Look through the data below and show every line that includes "pointerPath".

[Start of Attachment]

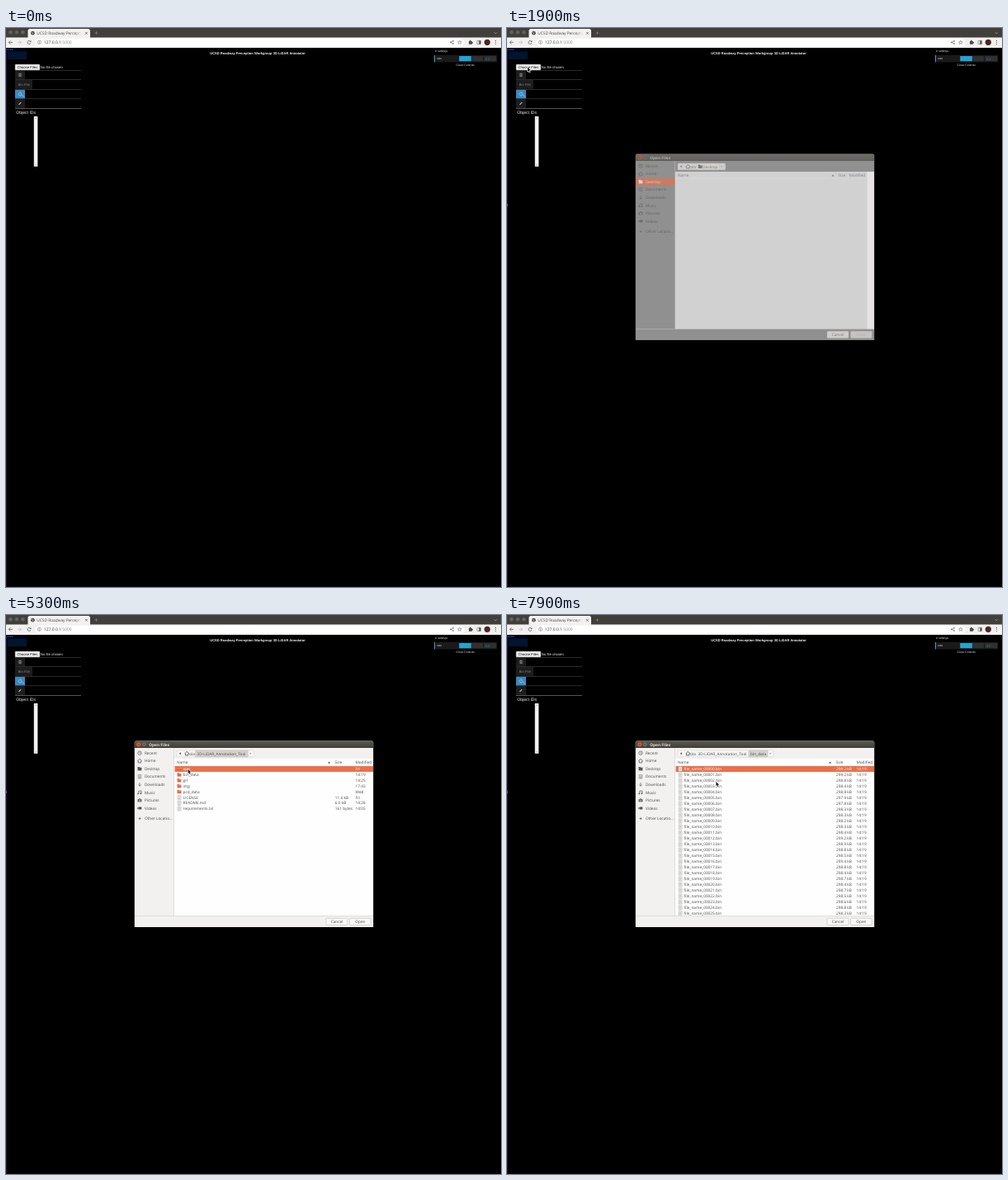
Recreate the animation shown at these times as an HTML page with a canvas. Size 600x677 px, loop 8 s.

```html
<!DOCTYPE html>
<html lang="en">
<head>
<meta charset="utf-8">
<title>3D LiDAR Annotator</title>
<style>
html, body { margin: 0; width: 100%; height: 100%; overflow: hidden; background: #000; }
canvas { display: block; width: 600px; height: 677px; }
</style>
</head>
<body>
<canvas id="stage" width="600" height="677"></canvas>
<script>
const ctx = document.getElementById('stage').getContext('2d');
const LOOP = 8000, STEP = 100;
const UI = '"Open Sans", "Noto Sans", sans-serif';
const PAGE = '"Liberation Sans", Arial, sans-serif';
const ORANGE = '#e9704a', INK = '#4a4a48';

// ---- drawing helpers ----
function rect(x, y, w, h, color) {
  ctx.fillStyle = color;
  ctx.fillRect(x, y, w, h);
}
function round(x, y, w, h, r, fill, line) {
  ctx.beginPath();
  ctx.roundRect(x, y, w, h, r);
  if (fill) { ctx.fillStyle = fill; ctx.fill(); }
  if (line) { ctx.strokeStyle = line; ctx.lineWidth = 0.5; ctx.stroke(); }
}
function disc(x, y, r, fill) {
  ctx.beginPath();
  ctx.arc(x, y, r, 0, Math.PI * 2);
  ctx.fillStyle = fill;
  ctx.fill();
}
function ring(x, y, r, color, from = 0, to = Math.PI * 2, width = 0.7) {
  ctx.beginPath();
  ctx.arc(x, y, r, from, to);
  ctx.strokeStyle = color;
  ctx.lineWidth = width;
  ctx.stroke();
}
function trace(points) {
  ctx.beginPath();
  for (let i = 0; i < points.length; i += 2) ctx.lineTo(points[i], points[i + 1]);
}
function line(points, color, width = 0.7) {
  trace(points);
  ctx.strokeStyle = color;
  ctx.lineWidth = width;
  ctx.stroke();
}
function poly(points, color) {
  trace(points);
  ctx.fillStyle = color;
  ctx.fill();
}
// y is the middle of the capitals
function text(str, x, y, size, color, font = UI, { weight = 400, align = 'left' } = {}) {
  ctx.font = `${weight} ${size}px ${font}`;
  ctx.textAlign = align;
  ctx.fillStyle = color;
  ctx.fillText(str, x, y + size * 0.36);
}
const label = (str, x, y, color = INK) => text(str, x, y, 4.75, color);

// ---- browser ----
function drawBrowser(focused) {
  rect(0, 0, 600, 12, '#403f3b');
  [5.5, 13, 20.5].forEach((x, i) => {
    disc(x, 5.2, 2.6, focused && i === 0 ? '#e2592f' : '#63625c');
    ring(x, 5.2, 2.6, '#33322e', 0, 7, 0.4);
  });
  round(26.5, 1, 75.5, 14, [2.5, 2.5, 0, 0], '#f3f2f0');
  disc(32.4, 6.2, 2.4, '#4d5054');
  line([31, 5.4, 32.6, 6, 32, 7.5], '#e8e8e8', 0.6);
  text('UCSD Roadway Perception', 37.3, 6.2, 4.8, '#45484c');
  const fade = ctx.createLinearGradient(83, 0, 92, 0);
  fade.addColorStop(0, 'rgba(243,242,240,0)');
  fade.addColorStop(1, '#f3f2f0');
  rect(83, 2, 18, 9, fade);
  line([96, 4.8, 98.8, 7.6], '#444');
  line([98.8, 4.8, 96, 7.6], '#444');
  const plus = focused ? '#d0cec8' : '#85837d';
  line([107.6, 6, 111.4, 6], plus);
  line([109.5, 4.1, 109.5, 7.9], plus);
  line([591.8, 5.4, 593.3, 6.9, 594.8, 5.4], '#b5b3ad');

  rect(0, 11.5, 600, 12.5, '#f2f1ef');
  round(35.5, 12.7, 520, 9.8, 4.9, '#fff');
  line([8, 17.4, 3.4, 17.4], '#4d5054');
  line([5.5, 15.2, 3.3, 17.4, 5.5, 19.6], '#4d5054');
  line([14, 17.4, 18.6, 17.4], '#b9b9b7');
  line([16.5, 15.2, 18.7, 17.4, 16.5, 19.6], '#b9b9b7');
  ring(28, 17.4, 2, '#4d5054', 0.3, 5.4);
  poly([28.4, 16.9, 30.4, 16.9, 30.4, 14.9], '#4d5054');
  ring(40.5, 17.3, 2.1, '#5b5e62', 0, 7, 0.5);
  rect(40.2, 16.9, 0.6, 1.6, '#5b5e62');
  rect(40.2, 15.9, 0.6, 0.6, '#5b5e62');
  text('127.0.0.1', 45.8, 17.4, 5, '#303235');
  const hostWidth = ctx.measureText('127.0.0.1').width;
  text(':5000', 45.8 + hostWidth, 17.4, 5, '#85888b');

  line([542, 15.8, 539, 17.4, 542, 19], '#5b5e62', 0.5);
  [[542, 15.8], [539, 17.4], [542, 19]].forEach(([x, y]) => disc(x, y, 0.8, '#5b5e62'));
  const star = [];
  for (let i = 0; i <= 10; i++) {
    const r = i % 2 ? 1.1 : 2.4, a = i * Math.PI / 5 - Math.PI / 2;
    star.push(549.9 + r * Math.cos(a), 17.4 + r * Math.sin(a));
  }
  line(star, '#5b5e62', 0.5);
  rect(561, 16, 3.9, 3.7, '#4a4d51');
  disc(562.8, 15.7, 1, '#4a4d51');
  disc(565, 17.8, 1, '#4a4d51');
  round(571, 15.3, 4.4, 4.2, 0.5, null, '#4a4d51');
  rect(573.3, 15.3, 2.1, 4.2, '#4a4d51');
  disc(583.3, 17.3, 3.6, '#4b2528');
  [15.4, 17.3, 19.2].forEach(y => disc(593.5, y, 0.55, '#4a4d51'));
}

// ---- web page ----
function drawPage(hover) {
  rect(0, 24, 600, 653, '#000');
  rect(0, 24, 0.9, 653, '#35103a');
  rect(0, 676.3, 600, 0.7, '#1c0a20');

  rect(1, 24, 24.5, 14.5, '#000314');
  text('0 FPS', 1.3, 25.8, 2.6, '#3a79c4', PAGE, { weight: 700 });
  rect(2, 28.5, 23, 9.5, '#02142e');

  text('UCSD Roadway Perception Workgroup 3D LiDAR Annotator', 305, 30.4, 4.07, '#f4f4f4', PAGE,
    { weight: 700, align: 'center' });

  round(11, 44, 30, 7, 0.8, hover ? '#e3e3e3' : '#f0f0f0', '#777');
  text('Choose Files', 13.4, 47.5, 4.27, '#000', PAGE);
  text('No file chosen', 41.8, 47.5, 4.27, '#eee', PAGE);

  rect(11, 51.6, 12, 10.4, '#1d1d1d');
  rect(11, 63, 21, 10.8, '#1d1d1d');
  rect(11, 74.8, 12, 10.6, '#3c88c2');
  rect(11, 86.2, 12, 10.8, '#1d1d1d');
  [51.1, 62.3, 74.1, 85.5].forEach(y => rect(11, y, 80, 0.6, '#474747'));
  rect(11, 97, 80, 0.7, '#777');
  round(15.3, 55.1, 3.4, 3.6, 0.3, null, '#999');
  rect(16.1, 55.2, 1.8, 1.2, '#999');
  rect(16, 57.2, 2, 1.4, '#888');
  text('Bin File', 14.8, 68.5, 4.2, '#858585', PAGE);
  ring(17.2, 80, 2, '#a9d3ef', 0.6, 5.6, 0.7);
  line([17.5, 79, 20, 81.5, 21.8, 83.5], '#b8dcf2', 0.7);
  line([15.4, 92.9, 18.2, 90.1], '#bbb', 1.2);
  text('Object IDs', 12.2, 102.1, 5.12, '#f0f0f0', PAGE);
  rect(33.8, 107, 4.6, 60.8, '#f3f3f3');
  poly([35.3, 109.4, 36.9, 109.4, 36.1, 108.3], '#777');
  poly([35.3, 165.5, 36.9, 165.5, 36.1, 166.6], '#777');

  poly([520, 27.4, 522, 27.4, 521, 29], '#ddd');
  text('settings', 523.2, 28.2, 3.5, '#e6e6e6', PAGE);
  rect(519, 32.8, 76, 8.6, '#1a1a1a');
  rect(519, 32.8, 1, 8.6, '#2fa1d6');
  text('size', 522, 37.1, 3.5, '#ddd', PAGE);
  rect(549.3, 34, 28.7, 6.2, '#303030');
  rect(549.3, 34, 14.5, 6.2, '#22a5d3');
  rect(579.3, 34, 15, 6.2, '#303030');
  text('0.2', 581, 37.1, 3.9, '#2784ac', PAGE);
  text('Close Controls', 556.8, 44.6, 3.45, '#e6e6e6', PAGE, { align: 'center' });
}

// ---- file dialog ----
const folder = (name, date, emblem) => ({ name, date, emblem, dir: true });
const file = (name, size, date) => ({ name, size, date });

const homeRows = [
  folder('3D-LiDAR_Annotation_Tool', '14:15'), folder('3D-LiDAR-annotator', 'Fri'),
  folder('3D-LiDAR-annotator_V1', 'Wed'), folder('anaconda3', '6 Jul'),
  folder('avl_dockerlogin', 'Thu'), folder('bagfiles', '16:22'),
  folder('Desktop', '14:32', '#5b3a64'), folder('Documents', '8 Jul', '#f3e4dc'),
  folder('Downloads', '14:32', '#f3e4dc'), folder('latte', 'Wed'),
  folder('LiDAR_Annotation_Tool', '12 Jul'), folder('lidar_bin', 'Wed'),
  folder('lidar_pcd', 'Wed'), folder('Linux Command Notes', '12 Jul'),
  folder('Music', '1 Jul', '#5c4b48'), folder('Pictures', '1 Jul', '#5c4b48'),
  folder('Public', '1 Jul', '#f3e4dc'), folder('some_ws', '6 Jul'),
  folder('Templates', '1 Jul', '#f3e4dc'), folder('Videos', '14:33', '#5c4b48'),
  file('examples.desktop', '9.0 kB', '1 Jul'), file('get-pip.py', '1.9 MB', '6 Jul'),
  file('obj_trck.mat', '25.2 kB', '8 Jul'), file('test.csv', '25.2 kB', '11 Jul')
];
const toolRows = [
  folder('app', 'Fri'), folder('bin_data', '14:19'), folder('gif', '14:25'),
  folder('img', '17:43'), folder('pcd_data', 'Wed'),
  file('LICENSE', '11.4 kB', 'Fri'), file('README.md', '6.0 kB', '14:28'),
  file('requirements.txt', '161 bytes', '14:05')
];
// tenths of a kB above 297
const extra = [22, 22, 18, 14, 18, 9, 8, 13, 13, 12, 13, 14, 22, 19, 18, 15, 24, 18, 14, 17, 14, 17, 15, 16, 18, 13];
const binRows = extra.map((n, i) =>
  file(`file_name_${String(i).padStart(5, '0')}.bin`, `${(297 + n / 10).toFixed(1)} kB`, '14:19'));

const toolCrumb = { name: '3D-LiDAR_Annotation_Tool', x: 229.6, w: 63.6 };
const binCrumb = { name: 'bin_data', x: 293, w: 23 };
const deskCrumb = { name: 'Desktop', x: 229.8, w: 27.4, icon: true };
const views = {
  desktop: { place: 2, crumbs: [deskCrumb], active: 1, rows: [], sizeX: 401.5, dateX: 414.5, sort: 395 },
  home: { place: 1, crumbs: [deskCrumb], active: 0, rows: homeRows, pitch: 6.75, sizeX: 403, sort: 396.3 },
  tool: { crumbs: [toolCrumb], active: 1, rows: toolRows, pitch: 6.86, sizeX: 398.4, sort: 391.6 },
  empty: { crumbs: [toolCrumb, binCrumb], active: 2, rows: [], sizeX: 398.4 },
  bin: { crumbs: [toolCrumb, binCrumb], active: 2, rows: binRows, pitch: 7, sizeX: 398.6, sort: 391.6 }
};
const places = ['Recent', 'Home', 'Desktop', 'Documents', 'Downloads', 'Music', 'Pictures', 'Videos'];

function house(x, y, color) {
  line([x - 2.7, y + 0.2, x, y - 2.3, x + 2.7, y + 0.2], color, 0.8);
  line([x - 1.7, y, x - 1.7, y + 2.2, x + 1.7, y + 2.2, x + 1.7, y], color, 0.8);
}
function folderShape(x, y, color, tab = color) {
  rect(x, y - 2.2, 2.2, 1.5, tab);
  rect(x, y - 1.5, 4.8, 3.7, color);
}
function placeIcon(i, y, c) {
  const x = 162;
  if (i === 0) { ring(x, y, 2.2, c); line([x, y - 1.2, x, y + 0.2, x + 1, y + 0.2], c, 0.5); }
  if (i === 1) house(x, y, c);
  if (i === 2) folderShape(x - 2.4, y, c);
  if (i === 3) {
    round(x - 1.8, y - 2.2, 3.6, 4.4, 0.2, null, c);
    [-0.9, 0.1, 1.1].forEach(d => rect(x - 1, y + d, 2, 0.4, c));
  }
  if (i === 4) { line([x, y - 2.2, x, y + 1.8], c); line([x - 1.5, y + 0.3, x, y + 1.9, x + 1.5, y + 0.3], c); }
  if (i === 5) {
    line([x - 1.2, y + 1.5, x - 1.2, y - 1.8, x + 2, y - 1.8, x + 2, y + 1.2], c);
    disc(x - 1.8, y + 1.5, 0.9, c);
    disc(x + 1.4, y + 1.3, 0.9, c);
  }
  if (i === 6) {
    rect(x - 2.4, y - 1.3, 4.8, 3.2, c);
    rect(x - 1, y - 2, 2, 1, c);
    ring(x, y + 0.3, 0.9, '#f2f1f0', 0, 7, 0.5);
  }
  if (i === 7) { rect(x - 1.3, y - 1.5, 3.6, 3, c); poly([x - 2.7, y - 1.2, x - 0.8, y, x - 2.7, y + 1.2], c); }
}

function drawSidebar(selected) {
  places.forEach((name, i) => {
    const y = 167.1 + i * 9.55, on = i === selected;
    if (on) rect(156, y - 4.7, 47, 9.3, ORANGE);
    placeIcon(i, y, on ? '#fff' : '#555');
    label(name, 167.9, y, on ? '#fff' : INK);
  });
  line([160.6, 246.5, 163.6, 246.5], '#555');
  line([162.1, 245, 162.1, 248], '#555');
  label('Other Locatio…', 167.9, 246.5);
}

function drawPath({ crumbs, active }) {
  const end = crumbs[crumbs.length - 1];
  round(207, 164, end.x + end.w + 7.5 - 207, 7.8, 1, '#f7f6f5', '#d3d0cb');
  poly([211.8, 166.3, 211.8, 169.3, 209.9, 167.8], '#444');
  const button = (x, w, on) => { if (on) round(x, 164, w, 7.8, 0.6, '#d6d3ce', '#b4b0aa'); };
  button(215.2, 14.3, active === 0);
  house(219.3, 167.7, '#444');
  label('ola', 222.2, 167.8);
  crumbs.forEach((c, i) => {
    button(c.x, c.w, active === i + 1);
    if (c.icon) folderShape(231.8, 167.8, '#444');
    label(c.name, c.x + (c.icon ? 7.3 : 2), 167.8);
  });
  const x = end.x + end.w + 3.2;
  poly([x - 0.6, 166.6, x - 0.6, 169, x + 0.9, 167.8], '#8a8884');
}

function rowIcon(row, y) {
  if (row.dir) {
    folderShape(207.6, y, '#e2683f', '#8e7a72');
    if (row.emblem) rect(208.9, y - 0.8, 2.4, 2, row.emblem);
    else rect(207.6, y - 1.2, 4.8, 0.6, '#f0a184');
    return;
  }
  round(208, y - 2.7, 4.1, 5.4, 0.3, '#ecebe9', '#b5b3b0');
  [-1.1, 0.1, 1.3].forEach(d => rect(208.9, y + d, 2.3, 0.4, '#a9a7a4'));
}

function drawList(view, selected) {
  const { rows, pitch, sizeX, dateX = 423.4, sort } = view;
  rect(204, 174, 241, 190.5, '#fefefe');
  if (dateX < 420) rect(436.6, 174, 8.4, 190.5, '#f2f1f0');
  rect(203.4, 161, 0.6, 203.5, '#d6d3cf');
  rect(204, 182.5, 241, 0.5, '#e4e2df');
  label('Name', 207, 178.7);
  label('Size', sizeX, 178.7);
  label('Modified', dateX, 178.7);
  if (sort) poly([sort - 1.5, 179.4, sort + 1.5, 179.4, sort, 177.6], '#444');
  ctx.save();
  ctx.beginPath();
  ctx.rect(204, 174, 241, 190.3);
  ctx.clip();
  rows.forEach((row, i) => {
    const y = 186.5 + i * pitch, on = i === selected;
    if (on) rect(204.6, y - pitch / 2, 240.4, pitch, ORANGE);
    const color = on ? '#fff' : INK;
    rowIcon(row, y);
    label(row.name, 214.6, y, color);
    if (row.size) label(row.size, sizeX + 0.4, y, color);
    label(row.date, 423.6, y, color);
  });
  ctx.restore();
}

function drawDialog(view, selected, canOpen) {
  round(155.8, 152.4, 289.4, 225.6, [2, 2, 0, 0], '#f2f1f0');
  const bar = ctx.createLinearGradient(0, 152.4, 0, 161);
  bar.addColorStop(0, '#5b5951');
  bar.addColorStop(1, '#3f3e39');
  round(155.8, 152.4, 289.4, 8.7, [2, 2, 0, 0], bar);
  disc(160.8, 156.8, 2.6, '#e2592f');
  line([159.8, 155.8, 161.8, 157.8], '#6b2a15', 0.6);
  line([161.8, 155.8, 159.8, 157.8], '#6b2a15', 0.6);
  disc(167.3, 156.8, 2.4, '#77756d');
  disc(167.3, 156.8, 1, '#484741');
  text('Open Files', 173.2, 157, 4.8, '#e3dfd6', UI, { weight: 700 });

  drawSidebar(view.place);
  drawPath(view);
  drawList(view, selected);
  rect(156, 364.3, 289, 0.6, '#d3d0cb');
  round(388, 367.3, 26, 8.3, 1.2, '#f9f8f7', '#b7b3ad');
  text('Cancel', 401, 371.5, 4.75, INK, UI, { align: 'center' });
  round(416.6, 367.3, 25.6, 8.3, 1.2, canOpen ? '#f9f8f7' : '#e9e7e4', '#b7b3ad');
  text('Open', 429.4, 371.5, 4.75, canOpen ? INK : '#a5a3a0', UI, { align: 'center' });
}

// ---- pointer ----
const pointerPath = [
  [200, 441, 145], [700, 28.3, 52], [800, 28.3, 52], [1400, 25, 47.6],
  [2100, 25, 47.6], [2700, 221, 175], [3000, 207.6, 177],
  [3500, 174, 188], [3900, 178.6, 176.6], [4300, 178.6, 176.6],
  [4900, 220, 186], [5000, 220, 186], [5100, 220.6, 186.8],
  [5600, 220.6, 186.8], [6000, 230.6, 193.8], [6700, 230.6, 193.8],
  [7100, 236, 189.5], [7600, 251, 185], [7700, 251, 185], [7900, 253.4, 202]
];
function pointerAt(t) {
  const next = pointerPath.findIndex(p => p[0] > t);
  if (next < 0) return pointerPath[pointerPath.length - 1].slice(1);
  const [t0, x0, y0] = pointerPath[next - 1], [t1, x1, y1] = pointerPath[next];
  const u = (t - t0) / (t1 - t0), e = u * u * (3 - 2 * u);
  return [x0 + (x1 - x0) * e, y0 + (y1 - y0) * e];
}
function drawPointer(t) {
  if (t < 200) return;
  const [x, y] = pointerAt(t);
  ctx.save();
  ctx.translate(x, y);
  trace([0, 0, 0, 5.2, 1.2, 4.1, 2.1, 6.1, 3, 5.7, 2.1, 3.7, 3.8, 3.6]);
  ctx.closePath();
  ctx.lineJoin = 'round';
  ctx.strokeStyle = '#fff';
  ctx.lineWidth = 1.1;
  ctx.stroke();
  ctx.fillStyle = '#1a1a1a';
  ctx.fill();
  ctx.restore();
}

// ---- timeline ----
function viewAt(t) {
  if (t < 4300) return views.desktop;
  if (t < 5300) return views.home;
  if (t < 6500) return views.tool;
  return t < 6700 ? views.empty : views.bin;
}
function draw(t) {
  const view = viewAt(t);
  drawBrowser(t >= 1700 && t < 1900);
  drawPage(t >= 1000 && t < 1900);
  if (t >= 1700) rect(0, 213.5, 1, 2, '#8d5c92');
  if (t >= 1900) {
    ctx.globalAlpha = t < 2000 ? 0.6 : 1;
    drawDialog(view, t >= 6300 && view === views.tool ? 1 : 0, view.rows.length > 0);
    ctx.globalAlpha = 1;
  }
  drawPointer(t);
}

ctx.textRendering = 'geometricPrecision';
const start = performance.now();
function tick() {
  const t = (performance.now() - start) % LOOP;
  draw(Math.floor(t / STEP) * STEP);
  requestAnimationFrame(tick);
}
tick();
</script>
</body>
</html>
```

[End of Attachment]
[Start of Attachment]

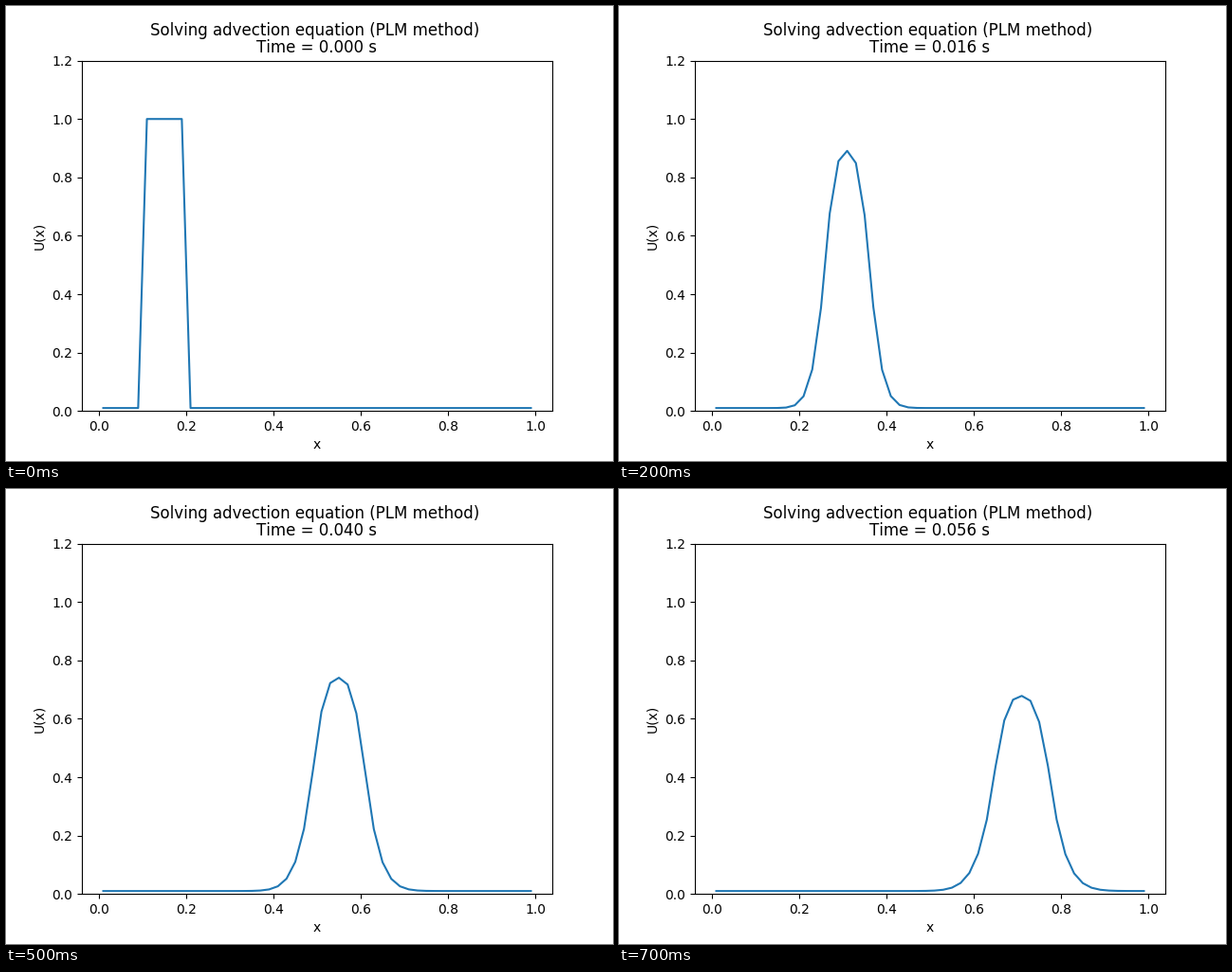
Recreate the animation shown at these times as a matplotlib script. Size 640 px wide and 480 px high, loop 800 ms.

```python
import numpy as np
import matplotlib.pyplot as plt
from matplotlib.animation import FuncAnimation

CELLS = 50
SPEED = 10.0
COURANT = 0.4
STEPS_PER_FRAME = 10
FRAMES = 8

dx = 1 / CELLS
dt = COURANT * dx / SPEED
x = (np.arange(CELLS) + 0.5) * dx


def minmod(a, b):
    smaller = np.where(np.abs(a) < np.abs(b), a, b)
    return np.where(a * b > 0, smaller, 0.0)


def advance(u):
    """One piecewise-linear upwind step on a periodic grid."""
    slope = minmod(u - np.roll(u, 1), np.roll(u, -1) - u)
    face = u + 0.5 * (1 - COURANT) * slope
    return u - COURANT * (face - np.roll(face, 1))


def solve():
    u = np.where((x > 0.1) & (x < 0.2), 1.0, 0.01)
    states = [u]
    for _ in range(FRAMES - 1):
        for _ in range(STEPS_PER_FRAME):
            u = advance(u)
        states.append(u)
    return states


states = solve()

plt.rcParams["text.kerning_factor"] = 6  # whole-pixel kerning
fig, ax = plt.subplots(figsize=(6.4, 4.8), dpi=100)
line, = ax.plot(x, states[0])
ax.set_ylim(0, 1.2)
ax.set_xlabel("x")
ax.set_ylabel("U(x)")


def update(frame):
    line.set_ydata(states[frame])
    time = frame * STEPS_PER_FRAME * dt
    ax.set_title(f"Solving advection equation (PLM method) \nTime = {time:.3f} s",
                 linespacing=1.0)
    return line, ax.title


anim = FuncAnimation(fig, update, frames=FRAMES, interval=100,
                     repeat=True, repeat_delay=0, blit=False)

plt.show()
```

[End of Attachment]

- _Task solution_
const pointerPath = [
  const next = pointerPath.findIndex(p => p[0] > t);
  if (next < 0) return pointerPath[pointerPath.length - 1].slice(1);
  const [t0, x0, y0] = pointerPath[next - 1], [t1, x1, y1] = pointerPath[next];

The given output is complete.